TASK GOAL ▸ Among the records that follow, how many lines contain the word "stroke"? Give the number and no other words.

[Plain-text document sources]
________________________
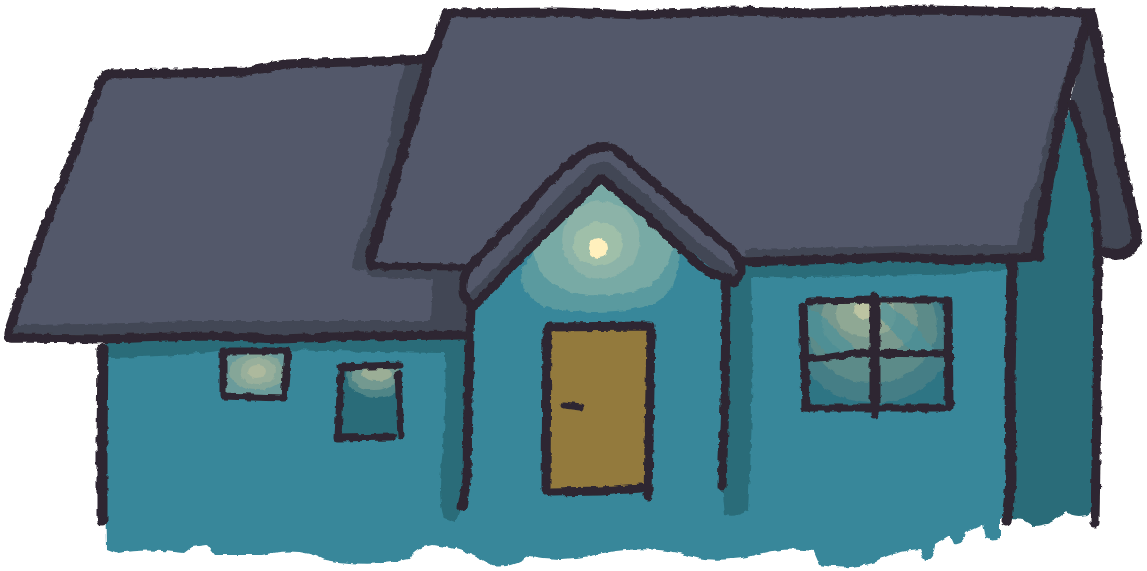
<!DOCTYPE html>
<html lang="en">
<head>
<meta charset="utf-8">
<title>Teal cottage</title>
<style>
:root {
  --paper: #ffffff;
  --ink: #2e2730;
  --wall: #37879a;
  --wall-shade: #2a6c79;
  --roof: #53586b;
  --roof-shade: #424754;
  --door: #937a3e;
  --glow-1: #5a9a9f;
  --glow-2: #78aaa5;
  --glow-3: #8cb3a8;
  --glow-4: #9fbfa9;
  --bulb: #fff0bd;
}
html, body { margin: 0; background: var(--paper); overflow: hidden; }
svg { display: block; width: 1147px; height: 571px; }
.wall { fill: var(--wall); }
.wall-shade { fill: var(--wall-shade); }
.roof { fill: var(--roof); }
.roof-shade { fill: var(--roof-shade); }
.door { fill: var(--door); }
.ink { fill: none; stroke: var(--ink); stroke-width: 9; stroke-linecap: round; stroke-linejoin: round; }
.ink.thin { stroke-width: 7; }
.ink.bold { stroke-width: 11; }
.glow-1 { fill: var(--glow-1); }
.glow-2 { fill: var(--glow-2); }
.glow-3 { fill: var(--glow-3); }
.glow-4 { fill: var(--glow-4); }
.bulb { fill: var(--bulb); }
</style>
</head>
<body>
<svg viewBox="0 0 1147 571" role="img" aria-label="Teal cottage with a slate roof and a lit porch">
  <defs>
    <filter id="crayon" x="0" y="0" width="1147" height="571" filterUnits="userSpaceOnUse">
      <feTurbulence type="fractalNoise" baseFrequency="0.13" numOctaves="2" seed="4" result="grain"/>
      <feDisplacementMap in="SourceGraphic" in2="grain" scale="5" xChannelSelector="R" yChannelSelector="G"/>
    </filter>
    <clipPath id="porch-front"><path d="M601 177 L726 284 V480 H470 V307Z"/></clipPath>
    <clipPath id="small-pane"><path d="M224 352 H287 L285 398 H224Z"/></clipPath>
    <clipPath id="tall-pane"><path d="M341 367 H399 V438 H340Z"/></clipPath>
    <clipPath id="large-pane"><path d="M805 301 H948 V408 H806Z"/></clipPath>
  </defs>

  <g id="house" filter="url(#crayon)">
    <g id="walls">
      <path class="wall" d="M104 334 L470 330 L470 270 L601 172 L735 256 L1014 256 V516 L1000 518 V538 Q994 543 986 538 L983 524 L966 532 Q964 546 954 544 L950 535 L935 544 Q934 559 925 561 L920 549 Q890 552 876 562 Q848 571 820 565 L814 551 Q780 546 748 557 Q705 564 680 553 Q635 544 590 556 Q560 562 530 556 Q512 569 492 566 Q470 549 432 545 Q415 548 409 559 Q370 568 325 560 Q300 546 262 555 L215 555 L207 545 L192 547 L184 553 Q145 548 118 553 L107 549Z"/>
      <path class="wall-shade" d="M1014 258 H1034 L1071 100 Q1094 165 1097 258 V508 L1086 515 Q1073 518 1066 511 Q1052 526 1034 526 L1022 519 L1012 518Z"/>
    </g>

    <g id="wall-shadows">
      <path class="wall-shade" d="M106 339 H470 L464 500 L455 522 L444 518 Q438 500 441 470 Q447 410 445 353 L380 352 L230 349 Q190 356 107 358Z"/>
      <path class="wall-shade" d="M728 262 H1012 V268 Q980 274 925 275 L751 278 Q755 390 748 510 Q737 518 725 515 L722 485Z"/>
    </g>

    <g id="left-roof">
      <path class="roof" d="M105 75 L245 72 L285 64 L430 59 L372 265 L466 267 L470 333 L8 337 L40 238 L58 194Z"/>
      <path class="roof-shade" d="M405 62 L430 59 L374 264 L466 266 L470 333 L10 337 L15 325 Q110 324 190 321 L431 321 L433 279 L372 277 L366 271 L352 268 Q354 240 367 225 L389 140 Q396 90 405 62Z"/>
    </g>

    <g id="main-roof">
      <path class="roof" d="M448 13 L1090 13 L1036 257 L742 260 L618 152 Q601 140 586 152 L462 270 L370 264 L404 148Z"/>
      <path class="roof-shade" d="M1090 13 L1036 257 L742 262 L747 249 L855 247 L940 245 L1017 245 Q1021 205 1037 180 Q1048 115 1078 40Z"/>
      <path class="roof-shade" d="M1090 14 L1110 105 L1138 238 Q1132 259 1114 257 L1100 252 Q1100 170 1071 102Z"/>
    </g>

    <g id="porch">
      <g id="porch-glow" clip-path="url(#porch-front)">
        <path class="glow-1" d="M521 270 Q520 306 560 310 Q620 316 655 303 Q680 289 680 250 L601 160Z"/>
        <path class="glow-2" d="M532 245 Q536 282 570 292 Q610 301 648 287 Q672 270 674 235 L601 160Z"/>
        <ellipse class="glow-3" cx="601" cy="240" rx="39" ry="39"/>
        <ellipse class="glow-4" cx="598" cy="244" rx="25" ry="22"/>
      </g>
      <circle class="bulb" cx="598" cy="248" r="10"/>
      <path class="roof" d="M463 275 Q500 225 580 154 Q601 137 618 150 L740 263 Q742 281 728 282 L601 177 L475 306 Q458 300 463 275Z"/>
      <path class="roof-shade" d="M466 297 L506 257 Q550 202 590 166 Q603 158 614 167 L700 244 L738 272 Q738 281 728 282 L601 177 L475 306Z"/>
    </g>

    <g id="door">
      <path class="door" d="M549 328 H650 L648 490 L547 491Z"/>
      <path class="ink" d="M549 327 L650 326 M547 331 L546 489 M651 332 L648 496 M552 492 L600 491 L641 488"/>
      <path class="ink thin" d="M564 405 L580 407"/>
    </g>

    <g id="small-window" clip-path="url(#small-pane)">
      <rect x="222" y="350" width="68" height="50" fill="#6a9b9b"/>
      <ellipse cx="257" cy="372" rx="28" ry="18" fill="#85a698"/>
      <ellipse cx="258" cy="371" rx="18" ry="13" fill="#98af9b"/>
      <ellipse cx="257" cy="371" rx="9" ry="7" fill="#adb99d"/>
    </g>
    <path class="ink thin" d="M223 351 L288 351 L284 398 L223 396Z"/>

    <g id="tall-window" clip-path="url(#tall-pane)">
      <rect class="wall-shade" x="338" y="364" width="64" height="76"/>
      <ellipse cx="376" cy="375" rx="30" ry="23" fill="#4f8587"/>
      <ellipse cx="375" cy="374" rx="24" ry="16" fill="#739990"/>
      <ellipse cx="377" cy="374" rx="15" ry="7" fill="#9bae96"/>
    </g>
    <path class="ink thin" d="M341 367 L400 365 M341 371 L338 438 L392 437 M398 374 L401 436"/>

    <g id="large-window" clip-path="url(#large-pane)">
      <rect x="803" y="298" width="148" height="112" fill="#2f7484"/>
      <ellipse cx="874" cy="338" rx="77" ry="65" fill="#457e86"/>
      <ellipse cx="872" cy="326" rx="65" ry="57" fill="#5b8b89"/>
      <ellipse cx="869" cy="319" rx="48" ry="38" fill="#78998e"/>
      <ellipse cx="866" cy="314" rx="30" ry="23" fill="#8fa894"/>
      <ellipse cx="864" cy="311" rx="10" ry="8" fill="#bcc4a2"/>
      <path d="M806 305 L824 318 L862 356 H829 L806 332Z M882 301 L907 318 L940 356 H916 L880 318Z" fill="#4b929c" opacity=".65"/>
    </g>
    <path class="ink thin" d="M809 301 L875 300 L948 300 M807 359 L830 357 L855 353 L946 354 M805 408 L948 408"/>
    <path class="ink" d="M803 306 L806 407 M948 301 L949 407"/>
    <path class="ink bold" d="M875 299 V408"/>
    <path class="ink thin" d="M875 296 V415"/>

    <g id="outlines">
      <path class="ink" d="M427 59 L380 61 L285 64 L245 72 L108 74 Q101 77 97 92 L58 194 L40 238 L8 333 Q7 339 14 338 L100 339 L205 336 L280 339 L360 336 L466 335"/>
      <path class="ink bold" d="M103 349 L102 440 V521"/>
      <path class="ink" d="M448 13 L560 12 L640 15 L735 11 L810 13 L930 10 L1091 13"/>
      <path class="ink bold" d="M447 14 L427 70 L404 148 L372 252 Q369 260 371 264"/>
      <path class="ink thin" d="M373 266 L462 267"/>
      <path class="ink" d="M474 306 Q462 300 463 286 Q462 275 474 263 L512 223 L548 183 Q578 154 592 149 Q606 143 618 151 L665 193 L728 247 Q742 260 741 272 Q737 286 727 281"/>
      <path class="ink" d="M475 305 L520 258 L601 178 L650 219 L700 266 Q712 276 728 278"/>
      <path class="ink" d="M471 306 L468 400 L467 480 L462 507"/>
      <path class="ink" d="M726 284 L725 400 L722 487"/>
      <path class="ink" d="M742 262 L840 259 L900 257 L950 260 L1040 257"/>
      <path class="ink bold" d="M1088 18 L1064 101 L1048 183 L1036 254"/>
      <path class="ink bold" d="M1091 14 L1104 84 L1118 150 L1137 234 Q1137 246 1126 252 Q1116 257 1106 252"/>
      <path class="ink" d="M1072 104 Q1088 150 1095 205 Q1098 235 1098 262"/>
      <path class="ink" d="M1098 264 L1097 400 L1095 523"/>
      <path class="ink bold" d="M1012 264 L1010 380 L1011 480 L1007 521"/>
    </g>
  </g>
</svg>
</body>
</html>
________________________
ANSWER BELOW ▸ 3